“Much of what the strategic plan outlines is not new – we were already doing much of this – but we weren’t necessarily doing everything in an intentional way,” said President Dave McFadden. “We also had some processes that weren’t student-friendly or simply weren’t efficient and needed an overhaul. If we put everything through the lens of the strategic plan, every move will make us stronger. That includes actively looking for new initiatives and responding quickly when opportunities arise.”

Manchester graduated its first cohort in Accelerated Bachelor of Science in Nursing (ABSN) in December. Here, Joshua Collins ’23 celebrated with family at the pinning ceremony.
Student pharmacist Whitney Wolfe volunteers at the RACE (Restore, Assess, Connect, Educate) Into Wellness Community Health Fair.
TOP: Manchester graduated its first cohort in Accelerated Bachelor of Science in Nursing (ABSN) in December. Here, Joshua Collins ’23 celebrated with family at the pinning ceremony. BOTTOM: Student pharmacist Whitney Wolfe volunteers at the RACE (Restore, Assess, Connect, Educate) Into Wellness Community Health Fair in an underserved area of Fort Wayne.
Examples of recent changes:

  • Alumni are now getting a monthly alumni e-newsletter – a one-stop shop filled with information about what’s happening and how they can continue to be involved.
  • In years past, the Pharmacy Program had an annual Day of Service where pharmacy students displayed posters showing their volunteer service and its impact. This year, the Day of Service was live, organized for McMillen Park Community Center in Fort Wayne, offering free health screenings and information in a historically underserved area. The RACE (Restore, Assess, Connect, Educate) Into Wellness Community Health Fair included MU students in pharmacy, nursing and athletic training as well as area health organizations.
  • We’ve set up a page to celebrate student achievements from first year through Commencement. The Merit system helps us share student stories on their personal profiles, as well as their high schools, elected representatives and hometown newspapers.
  • Our undergraduate student body has become more diverse in the past few years, and we are asking students what helped them. Biology-chemistry major Sefunmi Babatunde recently shared with the President’s Diversity and Inclusion Council that she is paying it forward by mentoring younger students because in her first year she was assigned a peer mentor who was also an African American female.
  • We are improving processes for completing and submitting course registration forms in response to student input.
  • The Black Student Union, which is making a comeback after the pandemic, is reimagining its activities.

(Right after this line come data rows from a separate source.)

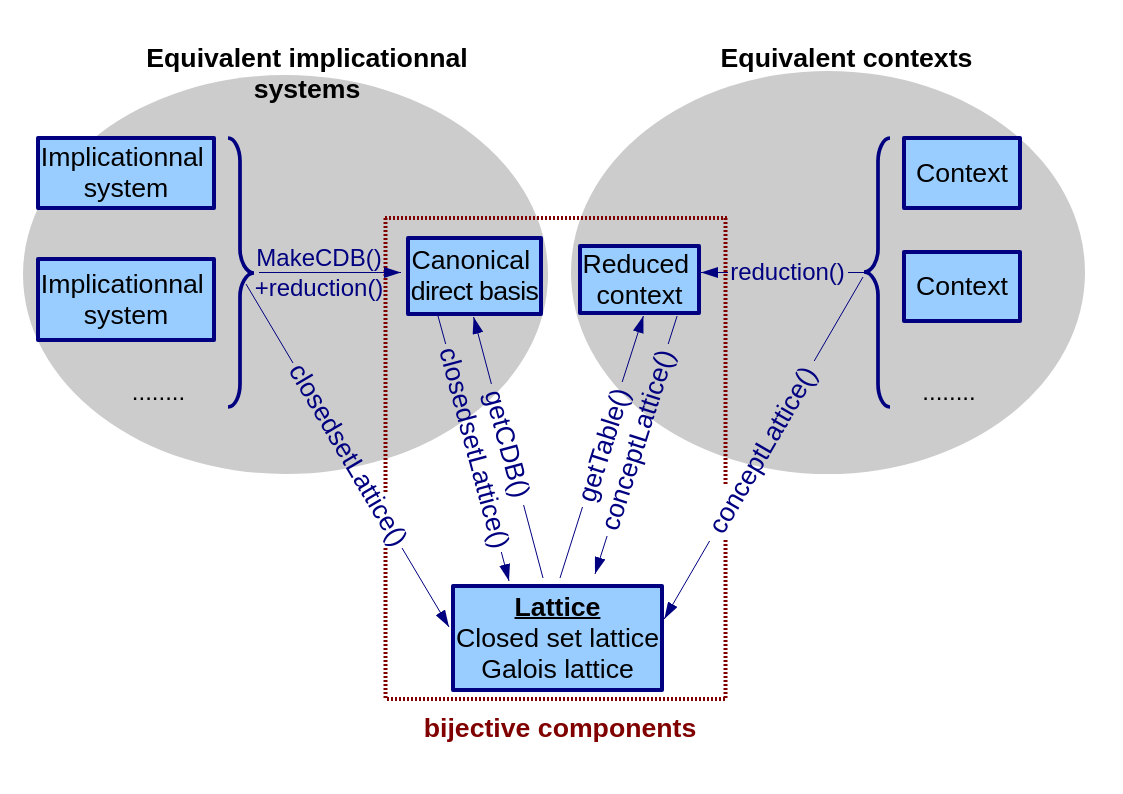
<!DOCTYPE html>
<html lang="en">
<head>
<meta charset="utf-8">
<title>Lattice and its bijective components</title>
<style>
:root {
  --paper: #ffffff;
  --ink: #000000;
  --group: #cccccc;
  --node: #99ccff;
  --navy: #000080;
  --maroon: #800000;
}
* { box-sizing: border-box; margin: 0; padding: 0; }
html, body { width: 1123px; height: 794px; overflow: hidden; background: var(--paper); }
.diagram {
  position: relative; width: 1123px; height: 794px; overflow: hidden;
  font: 26.67px/31px "Liberation Sans", Arial, sans-serif; color: var(--ink);
}
.groups, .connectors { position: absolute; left: 0; top: 0; }
.groups { fill: var(--group); }
.title, .caption, .label, .more {
  position: absolute; transform: translate(-50%, -50%) rotate(var(--turn, 0deg));
  left: var(--x); top: var(--y); white-space: pre; text-align: center;
}
.title, .caption { font-size: 26.67px; font-weight: bold; }
.caption { color: var(--maroon); }
.label { color: var(--navy); font-size: 26.4px; }
.label.small { font-size: 24px; line-height: 30px; }
.more { font-size: 24px; line-height: 28px; }
.node {
  position: absolute; display: flex; flex-direction: column; align-items: center; justify-content: center;
  background: var(--node); border: 4px solid var(--navy); border-radius: 2px; white-space: pre; text-align: center;
}
.node h2 { font-size: inherit; line-height: inherit; text-decoration: underline; text-decoration-thickness: 2px; }
.node .tight { letter-spacing: -0.6px; }
.system-a { left: 36px; top: 136px; width: 180px; height: 74px; }
.system-b { left: 36px; top: 257px; width: 180px; height: 85px; }
.basis { left: 406px; top: 236px; width: 137px; height: 80px; }
.reduced { left: 578px; top: 244px; width: 123px; height: 71px; }
.context-a { left: 902px; top: 136px; width: 120px; height: 74px; }
.context-b { left: 902px; top: 250px; width: 120px; height: 73px; }
.lattice { left: 451px; top: 584px; width: 213px; height: 108px; }
.arrows { stroke: var(--navy); stroke-width: 1; }
.braces { fill: none; stroke: var(--navy); stroke-width: 3.7; }
.frame { fill: none; stroke: var(--maroon); stroke-width: 4; stroke-dasharray: 2 2; }
.arrowhead { fill: var(--navy); }
</style>
</head>
<body>
<main class="diagram">
  <svg class="groups" width="1123" height="794" viewBox="0 0 1123 794" aria-hidden="true">
    <ellipse cx="285.5" cy="274.5" rx="262.5" ry="199.5"/>
    <ellipse cx="828" cy="272.5" rx="257" ry="201.5"/>
  </svg>

  <h1 class="title" style="--x:307px;--y:74px">Equivalent implicationnal
systems</h1>
  <h1 class="title" style="--x:846.5px;--y:58px">Equivalent contexts</h1>

  <section class="node system-a"><p>Implicationnal </p><p>system</p></section>
  <section class="node system-b"><p>Implicationnal </p><p>system</p></section>
  <p class="more" style="--x:158.5px;--y:392px">........</p>

  <section class="node basis"><p>Canonical </p><p class="tight">direct basis</p></section>
  <section class="node reduced"><p>Reduced </p><p>context</p></section>

  <section class="node context-a"><p>Context</p></section>
  <section class="node context-b"><p>Context</p></section>
  <p class="more" style="--x:949px;--y:392px">........</p>

  <section class="node lattice"><h2>Lattice</h2><p>Closed set lattice</p><p>Galois lattice</p></section>

  <svg class="connectors" width="1123" height="794" viewBox="0 0 1123 794" aria-hidden="true">
    <defs>
      <marker id="arrowhead" markerUnits="userSpaceOnUse" markerWidth="17" markerHeight="11" refX="17" refY="5.5" orient="auto">
        <polygon class="arrowhead" points="0,0 17,5.5 0,11"/>
      </marker>
    </defs>
    <!-- Dotted frame, open where a label passes through -->
    <g class="frame">
      <line x1="385" y1="218" x2="727" y2="218"/>
      <line x1="385.5" y1="218" x2="385.5" y2="494"/>
      <line x1="385.5" y1="548" x2="385.5" y2="699"/>
      <line x1="725.5" y1="218" x2="725.5" y2="486"/>
      <line x1="725.5" y1="540" x2="725.5" y2="699"/>
      <line x1="387" y1="699" x2="727" y2="699"/>
    </g>
    <g class="braces">
      <path d="M228 138C235 138 240 150 240 161V249C240 261 246 273 254 273C246 273 240 285 240 296V384C240 396 235 407 228 407"/>
      <path d="M890 138C883 138 878 150 878 161V249C878 261 872 272 864 272C872 272 878 284 878 295V384C878 396 883 407 890 407"/>
    </g>
    <!-- Each arrow leaves room for its label -->
    <g class="arrows">
      <line x1="259" y1="272.5" x2="401" y2="272.5" marker-end="url(#arrowhead)"/>

      <line x1="866" y1="272.5" x2="848" y2="272.5"/>
      <line x1="728" y1="272.5" x2="701" y2="272.5" marker-end="url(#arrowhead)"/>

      <line x1="246" y1="284" x2="293" y2="363"/>
      <line x1="402" y1="548" x2="449" y2="627" marker-end="url(#arrowhead)"/>

      <line x1="438" y1="316" x2="445.7" y2="344"/>
      <line x1="501.3" y1="552" x2="509" y2="581" marker-end="url(#arrowhead)"/>

      <line x1="543" y1="578" x2="523.6" y2="505"/>
      <line x1="491.4" y1="384" x2="473.6" y2="317" marker-end="url(#arrowhead)"/>

      <line x1="560" y1="578" x2="582.5" y2="507"/>
      <line x1="622.2" y1="382" x2="643.4" y2="316" marker-end="url(#arrowhead)"/>

      <line x1="677.1" y1="316" x2="668.2" y2="344"/>
      <line x1="607.1" y1="536" x2="595" y2="574" marker-end="url(#arrowhead)"/>

      <line x1="863" y1="277" x2="814.2" y2="361"/>
      <line x1="709.6" y1="541" x2="664.3" y2="619" marker-end="url(#arrowhead)"/>
    </g>
  </svg>

  <p class="label small" style="--x:319px;--y:273px">MakeCDB()
+reduction()</p>
  <p class="label small" style="--x:787.5px;--y:272px">reduction()</p>
  <p class="label" style="--x:347.5px;--y:455px;--turn:59.4deg">closedsetLattice()</p>
  <p class="label" style="--x:474px;--y:447.5px;--turn:75deg">closedsetLattice()</p>
  <p class="label" style="--x:507px;--y:444px;--turn:75deg">getCDB()</p>
  <p class="label" style="--x:604px;--y:444.5px;--turn:-72.3deg">getTable()</p>
  <p class="label" style="--x:637.5px;--y:440px;--turn:-72.3deg">conceptLattice()</p>
  <p class="label" style="--x:763px;--y:450px;--turn:-59.8deg">conceptLattice()</p>

  <p class="caption" style="--x:560px;--y:728px">bijective components</p>
</main>
</body>
</html>
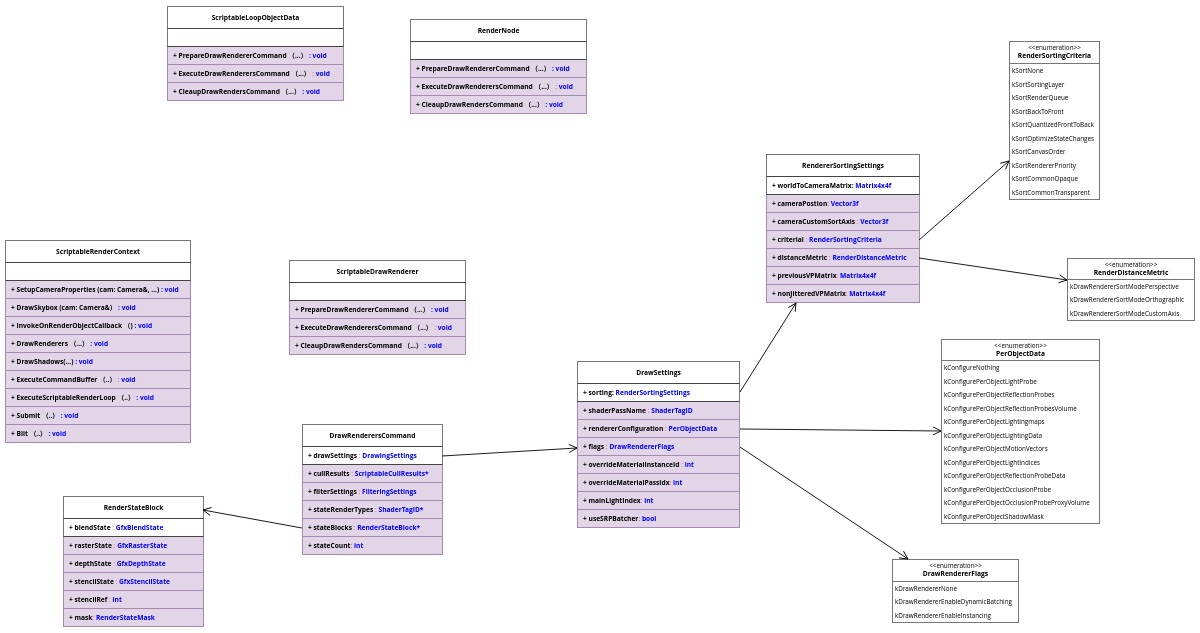
<!DOCTYPE html>
<html lang="en">
<head>
<meta charset="utf-8">
<title>Render pipeline class diagram</title>
<style>
:root{--paper:#fff;--ink:#000;--line:#777;--rule:#444;--member:#e1d5e7;--member-line:#a58ab3;--type:#0000ff;--colon:#f0334d}
*{box-sizing:border-box;margin:0;padding:0}
body{width:1200px;height:633px;overflow:hidden;background:var(--paper)}
.diagram{position:relative;width:1200px;height:633px;overflow:hidden;color:var(--ink);font-family:"Open Sans","Noto Sans","Noto Sans CJK SC",sans-serif}
.links{position:absolute;left:0;top:0}
.links line{stroke:var(--ink);stroke-width:.9}
.class,.enum{position:absolute;display:flex;flex-direction:column}
h2{font-size:6.7px;font-weight:700;line-height:8px}
.class h2{height:23px;display:flex;align-items:center;justify-content:center;border:1px solid var(--line);border-bottom-color:var(--rule)}
ul{list-style:none}
.class li{height:18px;padding:1px 0 0 5px;border:1px solid var(--member-line);border-top:0;background:var(--member);font-size:6.65px;font-weight:700;line-height:16px;white-space:pre}
.class li.plain{background:var(--paper);border-color:var(--line);border-bottom-color:var(--rule)}
b{color:var(--type)}
i{font-style:normal;font-weight:400;color:var(--colon)}
.enum{border:1px solid var(--line);background:var(--paper)}
.enum header{height:22px;padding-top:2px;text-align:center;border-bottom:1px solid var(--line)}
.enum p{font-size:6.3px;line-height:8px}
.enum li{height:13.5px;padding-left:2px;font-size:6.3px;line-height:13.5px;white-space:nowrap}
#loop-data{left:167px;top:6px;width:177px}
#render-node{left:410px;top:19px;width:177px}
#render-context{left:5px;top:240px;width:186px}
#draw-renderer{left:289px;top:260px;width:177px}
#draw-command{left:302px;top:424px;width:141px}
#state-block{left:63px;top:496px;width:141px}
#draw-settings{left:577px;top:361px;width:163px}
#sorting-settings{left:766px;top:154px;width:154px}
#sorting-criteria{left:1009px;top:41px;width:91px;height:159px}
#distance-metric{left:1067px;top:258px;width:128px;height:63px}
#object-data{left:941px;top:339px;width:159px;height:185px}
#renderer-flags{left:892px;top:559px;width:127px;height:64px}
</style>
</head>
<body>
<main class="diagram">
<article class="class" id="loop-data">
<h2>ScriptableLoopObjectData</h2>
<ul>
<li class="plain"></li>
<li>+ PrepareDrawRendererCommand （...） <b>: void</b></li>
<li>+ ExecuteDrawRenderersCommand （...） <i>:</i> <b>void</b></li>
<li>+ CleaupDrawRendersCommand （...） <b>: void</b></li>
</ul>
</article>
<article class="class" id="render-node">
<h2>RenderNode</h2>
<ul>
<li class="plain"></li>
<li>+ PrepareDrawRendererCommand （...） <b>: void</b></li>
<li>+ ExecuteDrawRenderersCommand （...） <i>:</i> <b>void</b></li>
<li>+ CleaupDrawRendersCommand （...） <b>: void</b></li>
</ul>
</article>
<article class="class" id="render-context">
<h2>ScriptableRenderContext</h2>
<ul>
<li class="plain"></li>
<li>+ SetupCameraProperties (cam: Camera&amp;, ...) <b>: void</b></li>
<li>+ DrawSkybox (cam: Camera&amp;） <b>: void</b></li>
<li>+ InvokeOnRenderObjectCallback （) <b>: void</b></li>
<li>+ DrawRenderers （...） <b>: void</b></li>
<li>+ DrawShadows(...) <b>: void</b></li>
<li>+ ExecuteCommandBuffer （..） <i>:</i> <b>void</b></li>
<li>+ ExecuteScriptableRenderLoop （..） <b>: void</b></li>
<li>+ Submit （..） <b>: void</b></li>
<li>+ Blit （..） <b>: void</b></li>
</ul>
</article>
<article class="class" id="draw-renderer">
<h2>ScriptableDrawRenderer</h2>
<ul>
<li class="plain"></li>
<li>+ PrepareDrawRendererCommand （...） <b>: void</b></li>
<li>+ ExecuteDrawRenderersCommand （...） <i>:</i> <b>void</b></li>
<li>+ CleaupDrawRendersCommand （...） <b>: void</b></li>
</ul>
</article>
<article class="class" id="draw-command">
<h2>DrawRenderersCommand</h2>
<ul>
<li class="plain">+ drawSettings <i>:</i> <b>DrawingSettings</b></li>
<li>+ cullResults <i>:</i> <b>ScriptableCullResults*</b></li>
<li>+ filterSettings <i>:</i> <b>FilteringSettings</b></li>
<li>+ stateRenderTypes <i>:</i> <b>ShaderTagID*</b></li>
<li>+ stateBlocks <i>:</i> <b>RenderStateBlock*</b></li>
<li>+ stateCount<i>:</i> <b>int</b></li>
</ul>
</article>
<article class="class" id="state-block">
<h2>RenderStateBlock</h2>
<ul>
<li class="plain">+ blendState <i>:</i> <b>GfxBlendState</b></li>
<li>+ rasterState <i>:</i> <b>GfxRasterState</b></li>
<li>+ depthState <i>:</i> <b>GfxDepthState</b></li>
<li>+ stencilState <i>:</i> <b>GfxStencilState</b></li>
<li>+ stencilRef <i>:</i> <b>int</b></li>
<li>+ mask<i>:</i> <b>RenderStateMask</b></li>
</ul>
</article>
<article class="class" id="draw-settings">
<h2>DrawSettings</h2>
<ul>
<li class="plain">+ sorting: <b>RenderSortingSettings</b></li>
<li>+ shaderPassName <i>:</i> <b>ShaderTagID</b></li>
<li>+ rendererConfiguration <i>:</i> <b>PerObjectData</b></li>
<li>+ flags <i>:</i> <b>DrawRendererFlags</b></li>
<li>+ overrideMaterialInstanceId <i>:</i> <b>int</b></li>
<li>+ overrideMaterialPassIdx<i>:</i> <b>int</b></li>
<li>+ mainLightIndex<i>:</i> <b>int</b></li>
<li>+ useSRPBatcher<i>:</i> <b>bool</b></li>
</ul>
</article>
<article class="class" id="sorting-settings">
<h2>RendererSortingSettings</h2>
<ul>
<li class="plain">+ worldToCameraMatrix: <b>Matrix4x4f</b></li>
<li>+ cameraPostion<i>:</i> <b>Vector3f</b></li>
<li>+ cameraCustomSortAxis <i>:</i> <b>Vector3f</b></li>
<li>+ criterial <i>:</i> <b>RenderSortingCriteria</b></li>
<li>+ distanceMetric <i>:</i> <b>RenderDistanceMetric</b></li>
<li>+ previousVPMatrix<i>:</i> <b>Matrix4x4f</b></li>
<li>+ nonJitteredVPMatrix<i>:</i> <b>Matrix4x4f</b></li>
</ul>
</article>
<article class="enum" id="sorting-criteria">
<header><p>&lt;&lt;enumeration&gt;&gt;</p><h2>RenderSortingCriteria</h2></header>
<ul>
<li>kSortNone</li>
<li>kSortSortingLayer</li>
<li>kSortRenderQueue</li>
<li>kSortBackToFront</li>
<li>kSortQuantizedFrontToBack</li>
<li>kSortOptimizeStateChanges</li>
<li>kSortCanvasOrder</li>
<li>kSortRendererPriority</li>
<li>kSortCommonOpaque</li>
<li>kSortCommonTransparent</li>
</ul>
</article>
<article class="enum" id="distance-metric">
<header><p>&lt;&lt;enumeration&gt;&gt;</p><h2>RenderDistanceMetric</h2></header>
<ul>
<li>kDrawRendererSortModePerspective</li>
<li>kDrawRendererSortModeOrthographic</li>
<li>kDrawRendererSortModeCustomAxis</li>
</ul>
</article>
<article class="enum" id="object-data">
<header><p>&lt;&lt;enumeration&gt;&gt;</p><h2>PerObjectData</h2></header>
<ul>
<li>kConfigureNothing</li>
<li>kConfigurePerObjectLightProbe</li>
<li>kConfigurePerObjectReflectionProbes</li>
<li>kConfigurePerObjectReflectionProbesVolume</li>
<li>kConfigurePerObjectLightingmaps</li>
<li>kConfigurePerObjectLightingData</li>
<li>kConfigurePerObjectMotionVectors</li>
<li>kConfigurePerObjectLightIndices</li>
<li>kConfigurePerObjectReflectionProbeData</li>
<li>kConfigurePerObjectOcclusionProbe</li>
<li>kConfigurePerObjectOcclusionProbeProxyVolume</li>
<li>kConfigurePerObjectShadowMask</li>
</ul>
</article>
<article class="enum" id="renderer-flags">
<header><p>&lt;&lt;enumeration&gt;&gt;</p><h2>DrawRendererFlags</h2></header>
<ul>
<li>kDrawRendererNone</li>
<li>kDrawRendererEnableDynamicBatching</li>
<li>kDrawRendererEnableInstancing</li>
</ul>
</article>
<svg class="links" width="1200" height="633" viewBox="0 0 1200 633" aria-hidden="true">
<defs>
<marker id="arrow" markerUnits="userSpaceOnUse" markerWidth="11" markerHeight="10" refX="9" refY="5" orient="auto">
<polyline points="1,1 9,5 1,9" fill="none" stroke="#000" stroke-width=".9"/>
</marker>
</defs>
<g marker-end="url(#arrow)">
<line x1="919" y1="240" x2="1009" y2="161" marker-end="url(#arrow)"/>
<line x1="919" y1="258" x2="1067" y2="280" marker-end="url(#arrow)"/>
<line x1="740" y1="392" x2="796" y2="303" marker-end="url(#arrow)"/>
<line x1="740" y1="429" x2="941" y2="431" marker-end="url(#arrow)"/>
<line x1="740" y1="447" x2="908" y2="559" marker-end="url(#arrow)"/>
<line x1="442" y1="456" x2="577" y2="448" marker-end="url(#arrow)"/>
<line x1="302" y1="528" x2="203" y2="510" marker-end="url(#arrow)"/>
</g>
</svg>
</main>
</body>
</html>
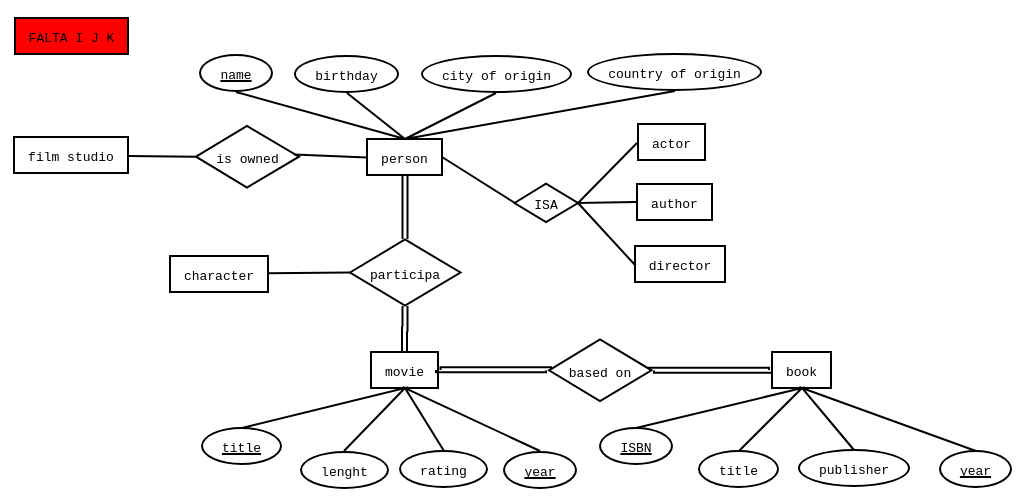
<!DOCTYPE html>
<html lang="en">
<head>
<meta charset="utf-8">
<title>Entity relationship diagram: movies, people and books</title>
<style>
:root { --paper: #ffffff; --ink: #000000; --alert: #ff0000; }
* { box-sizing: border-box; }
html, body { margin: 0; background: var(--paper); }
.diagram {
  position: relative; width: 1024px; height: 504px; overflow: hidden;
  background: var(--paper); color: var(--ink);
  font: 13px/16px "Liberation Mono", monospace;
}
.links { position: absolute; inset: 0; fill: none; stroke: var(--ink); stroke-width: 2; }
.node {
  position: absolute; left: var(--x); top: var(--y); width: var(--w); height: var(--h);
  display: flex; align-items: center; justify-content: center;
  padding-top: 6px; white-space: nowrap;
}
.entity, .attribute, .note { border: 2px solid var(--ink); }
.entity, .note { height: 38px; }
.attribute { height: 38px; border-radius: 50%; }
.note { background: var(--alert); }
.key { text-decoration: underline 1.5px; text-underline-offset: 1px; text-decoration-skip-ink: none; }
</style>
</head>
<body>
<main class="diagram">
  <svg class="links" width="1024" height="504" viewBox="0 0 1024 504" aria-hidden="true">
    <g class="person-attributes">
      <path d="M236 92L405 139L347 93M496 93L405 139L675 91"/>
    </g>
    <g class="ownership">
      <path d="M128 156L196 156.7M294 154.5L367 157.4"/>
      <polygon points="196,156.7 247,126 299,156.7 247,187.5"/>
    </g>
    <g class="specialisation">
      <path d="M442 157L515 203M637 143L578 203L636 202M578 203L635 265"/>
      <polygon points="514.5,203 546,183.7 578,203 546,222"/>
    </g>
    <g class="participation">
      <path d="M268 273.3L350 272.5"/>
      <path d="M402.5 176V239M407.5 176V239M402.5 306V326L402 327V351M407.5 306V331L407 332V351"/>
      <polygon points="350,272.5 405,239.5 460.5,272.5 405,305.5"/>
    </g>
    <g class="adaptation">
      <path d="M440.5 370V367.3H551V369.5M436 370V372.3H546V370.5M648 367.8H769V370M654 370.5V372.8H772"/>
      <polygon points="549,370.3 600,339.5 651.5,370.3 600,401"/>
    </g>
    <g class="movie-attributes">
      <path d="M242 428L405 388L344 451M444 451L405 388L540 451"/>
    </g>
    <g class="book-attributes">
      <path d="M636 428L802 388L739 451M854 450L802 388L976 451"/>
    </g>
  </svg>

  <div class="node note" style="--x:14px;--y:17px;--w:115px">FALTA I J K</div>

  <div class="node attribute" style="--x:199px;--y:54px;--w:74px"><span class="key">name</span></div>
  <div class="node attribute" style="--x:294px;--y:55px;--w:105px">birthday</div>
  <div class="node attribute" style="--x:421px;--y:55px;--w:151px">city of origin</div>
  <div class="node attribute" style="--x:587px;--y:53px;--w:175px">country of origin</div>

  <div class="node entity" style="--x:13px;--y:136px;--w:116px">film studio</div>
  <div class="node relation" style="--x:196px;--y:126px;--w:103px;--h:61px">is owned</div>
  <div class="node entity" style="--x:366px;--y:138px;--w:77px">person</div>

  <div class="node relation" style="--x:514px;--y:184px;--w:64px;--h:38px">ISA</div>
  <div class="node entity" style="--x:637px;--y:123px;--w:69px">actor</div>
  <div class="node entity" style="--x:636px;--y:183px;--w:77px">author</div>
  <div class="node entity" style="--x:634px;--y:245px;--w:92px">director</div>

  <div class="node entity" style="--x:169px;--y:255px;--w:100px">character</div>
  <div class="node relation" style="--x:350px;--y:240px;--w:110px;--h:66px">participa</div>

  <div class="node entity" style="--x:370px;--y:351px;--w:69px">movie</div>
  <div class="node relation" style="--x:549px;--y:340px;--w:102px;--h:61px">based on</div>
  <div class="node entity" style="--x:771px;--y:351px;--w:61px">book</div>

  <div class="node attribute" style="--x:201px;--y:427px;--w:81px"><span class="key">title</span></div>
  <div class="node attribute" style="--x:300px;--y:451px;--w:89px">lenght</div>
  <div class="node attribute" style="--x:399px;--y:450px;--w:89px">rating</div>
  <div class="node attribute" style="--x:503px;--y:451px;--w:74px"><span class="key">year</span></div>

  <div class="node attribute" style="--x:599px;--y:427px;--w:74px"><span class="key">ISBN</span></div>
  <div class="node attribute" style="--x:698px;--y:450px;--w:81px">title</div>
  <div class="node attribute" style="--x:798px;--y:449px;--w:112px">publisher</div>
  <div class="node attribute" style="--x:939px;--y:450px;--w:73px"><span class="key">year</span></div>
</main>
</body>
</html>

A new event is the Sneaker Ball, a formal dance where everyone dresses up but wears sneakers.
  • In addition to improved learning spaces and space for a clinic, Manchester University Fort Wayne construction is adding space for growth in the health sciences. We don’t know today what that will be, but the experience of the past 10 years tells us it is coming.
  • In the Office of the Registrar, we learned that duplication of effort was clogging the system and slowing response times significantly. As a response, the process of requesting and delivering information was turned on its head. Changes in the office already speeded up Dean’s List hometown announcements by a matter of weeks.
  • We’ve brought back a protected time for convocations – what we now call Values, Ideas and the Arts (VIA) – and the presentations are often used in the experience courses’ curriculum.
  • With changing demographics of our student body, a generous donor gave us start-up costs to launch a gospel choir. We hope to hear them in the fall.

“The possibilities are endless,” McFadden said. “Our priority is the student experience. If we get that right, then the questions we ask and the answers we get are the ones we need. I might sound like a broken record, but the world needs more Manchester graduates!”